Calcium Supplements Are Safe For Heart Health
study published in the British Medical Journal in 2010 caused
considerable concern among doctors and postmenopausal women by saying
that taking calcium supplements could increase arterial plaque and
the risk of heart attacks. 1 Even
though numerous highly respected calcium researchers dismissed the
study, it caused considerable confusion among medical professionals,
with some doctors telling postmenopausal women to quit taking calcium
new study of 1,278 senior men and women published in the American
Journal of Clinical Nutrition that used advanced medical technology
found no link between calcium supplements and increased
cardiovascular risk. 2 In
fact, the study found what appeared to be a slightly reduced risk of
coronary artery calcification with increasing total calcium intake.
leader Elizabeth Samelson of Harvard and her team reported, "Our
prospective study in a large, community-based population of women and
men evaluated the relation between calcium intake, with an upper
range as high as 3,000 mg a day, on a specific measure of the
presence and severity of coronary atherosclerosis (i.e., coronary
artery calcification), which is an independent predictor of
used state-of-the-art CT measures of coronary artery calcification,

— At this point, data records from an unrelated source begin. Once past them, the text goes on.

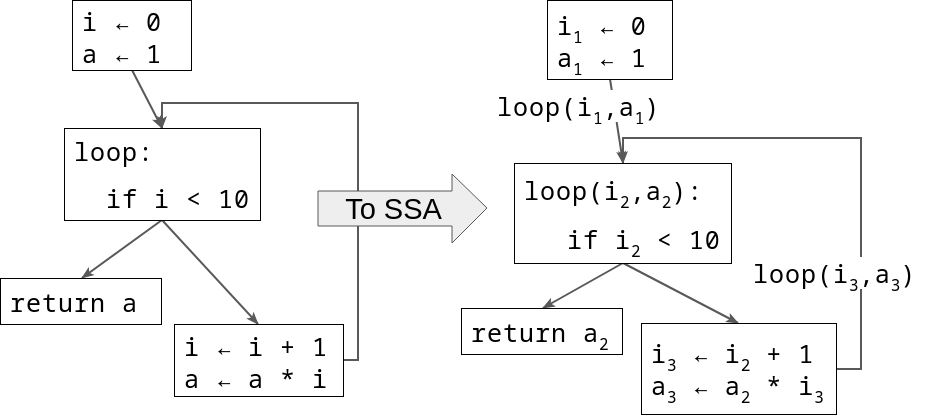
<!DOCTYPE html>
<html lang="en">
<head>
<meta charset="utf-8">
<title>Converting a loop to SSA form</title>
<style>
  :root {
    --paper: #fff;
    --ink: #000;
    --edge: #595959;
    --arrow-fill: #eee;
  }
  * { box-sizing: border-box; }
  html, body { margin: 0; }
  body { background: var(--paper); }
  .diagram {
    position: relative;
    width: 926px;
    height: 416px;
    overflow: hidden;
    background: var(--paper);
    color: var(--ink);
    font: 25px/32px "Noto Sans Mono", monospace;
    letter-spacing: 1px;
    white-space: pre;
  }
  .edges { position: absolute; inset: 0; }
  .edges .flow { fill: none; stroke: var(--edge); stroke-width: 2; }
  .block {
    position: absolute;
    display: flex;
    flex-direction: column;
    padding-left: 9px;
    border: 1px solid var(--ink);
    background: var(--paper);
  }
  .block p { margin: 0; }
  .call { position: absolute; background: var(--paper); }
  .assign { display: inline-block; width: 16px; letter-spacing: 0; text-align: center; }
  sub {
    position: relative;
    top: 8px;
    font-size: 16px;
    line-height: 0;
    letter-spacing: 0;
    vertical-align: baseline;
  }

  .init { left: 72px; top: 0; width: 120px; height: 71px; padding-top: 4px; }
  .loop { left: 64px; top: 128px; width: 197px; height: 93px; padding-top: 6px; gap: 15px; }
  .loop .test { padding-left: 32px; }
  .exit { left: 0; top: 278px; width: 162px; height: 47px; padding-top: 7px; }
  .body { left: 174px; top: 324px; width: 170px; height: 73px; padding-top: 5px; }

  .ssa-init { left: 547px; top: 0; width: 126px; height: 80px; padding-top: 8px; }
  .ssa-loop { left: 514px; top: 163px; width: 218px; height: 101px; padding-top: 10px; gap: 17px; }
  .ssa-loop .test { padding-left: 43px; }
  .ssa-exit { left: 461px; top: 308px; width: 162px; height: 47px; padding-top: 7px; }
  .ssa-body { left: 641px; top: 323px; width: 196px; height: 92px; padding-top: 13px; }
  .entry-call { left: 497px; top: 90px; }
  .back-call { left: 753px; top: 257px; }

  .step {
    position: absolute;
    left: 317px;
    top: 173px;
    width: 171px;
    height: 71px;
  }
  .step svg { position: absolute; inset: 0; fill: var(--arrow-fill); stroke: var(--edge); }
  .step span {
    position: absolute;
    left: 0;
    top: 20px;
    width: 153px;
    text-align: center;
    font: 29px/32px "Liberation Sans", Arial, sans-serif;
    letter-spacing: 0;
  }
</style>
</head>
<body>
<main class="diagram">
  <svg class="edges" width="926" height="416" viewBox="0 0 926 416" aria-hidden="true">
    <defs>
      <marker id="head" markerUnits="userSpaceOnUse" markerWidth="14" markerHeight="12" refX="12" refY="6" orient="auto">
        <path d="M0 1 13 6 0 11 3 6Z" fill="#595959"/>
      </marker>
    </defs>
    <g class="flow" marker-end="url(#head)">
      <path marker-end="url(#head)" d="M132 70 162 128"/>
      <path marker-end="url(#head)" d="M344 360H358V103H162V128"/>
      <path marker-end="url(#head)" d="M162 220 82 278"/>
      <path marker-end="url(#head)" d="M162 220 258 324"/>
      <path marker-end="url(#head)" d="M610 79 623 163"/>
      <path marker-end="url(#head)" d="M836 369H861V138H623V163"/>
      <path marker-end="url(#head)" d="M623 263 543 308"/>
      <path marker-end="url(#head)" d="M623 263 738 323"/>
    </g>
  </svg>

  <div class="block init"><p>i <span class="assign">←</span> 0</p><p>a <span class="assign">←</span> 1</p></div>
  <div class="block loop"><p>loop:</p><p class="test">if i &lt; 10</p></div>
  <div class="block exit"><p>return a</p></div>
  <div class="block body"><p>i <span class="assign">←</span> i + 1</p><p>a <span class="assign">←</span> a * i</p></div>

  <div class="step">
    <svg width="171" height="71" viewBox="0 0 171 71" aria-hidden="true"><polygon points="1,18 135,18 135,1 170,35 135,70 135,53 1,53"/></svg>
    <span>To SSA</span>
  </div>

  <div class="block ssa-init"><p>i<sub>1</sub> <span class="assign">←</span> 0</p><p>a<sub>1</sub> <span class="assign">←</span> 1</p></div>
  <div class="call entry-call">loop(i<sub>1</sub>,a<sub>1</sub>)</div>
  <div class="block ssa-loop"><p>loop(i<sub>2</sub>,a<sub>2</sub>):</p><p class="test">if i<sub>2</sub> &lt; 10</p></div>
  <div class="block ssa-exit"><p>return a<sub>2</sub></p></div>
  <div class="block ssa-body"><p>i<sub>3</sub> <span class="assign">←</span> i<sub>2</sub> + 1</p><p>a<sub>3</sub> <span class="assign">←</span> a<sub>2</sub> * i<sub>3</sub></p></div>
  <div class="call back-call">loop(i<sub>3</sub>,a<sub>3</sub>)</div>
</main>
</body>
</html>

and we were able to take into account important factors in a study of
calcium intake and vascular calcification such as vitamin D intake,
prevalent coronary artery disease, and kidney function.
results do not support a significant detrimental effect of calcium
intake on coronary artery calcification.
supplementation is an important preventive measure that protects bone
density and reduces the risk of bone fracture for seniors.
North American Menopause Society recommends that women under 50 years
of age take at least 1,000 mg of supplemental calcium per day, while
they say that women 50 and over should take at least 1,200 mg of
supplemental calcium per day. In
fact, it's worth considering taking more than 1,200 mg of
supplemental calcium per day. Dr. Robert Heaney, who has published
over 200 calcium studies since 1958 said, "Supplemented
intakes of 1,300 to 1,700 mg per day have been shown to arrest
age-related bone loss and to reduce fracture risk in people 65 and
also said, "Supplemental
[calcium] intakes of 2,400 mg per day can restore the setting of the
parathyroid glands to young adult values." Improving
parathyroid function to young adult values can reduce the loss of
calcium from bone and bone loss, which reduces the risk of fractures.
National Academy of Sciences Institute of Medicine says that
long-term calcium supplementation for healthy adults is safe at 2,500
mg per day. They further state that the Lowest Observed Adverse
Effect Level (LOAEL) for calcium is 5,000 mg a day. The LOAEL is a
dose where toxicity might occur for some people when taken over a
period of time.
MJ, et al. Effect of calcium supplements on risk of myocardial
infarction and cardiovascular events: meta-analysis. BMJ. 2010 Jul
29;341:c3691. Doi: 10.1136/bmj.c3691
Samelson, et al. Calcium intake is not associated with increased
coronary artery calcification: the Framingham Study. Am J Clin
NutrDecember 2012, Volume 96, Pages 1274-1280,
RP. Calcium needs of the elderly to reduce fracture risk. J Am Coll
Nutr 2001 Apr;20(2 Suppl):192S-197S.
MooneyDirector of Research and Education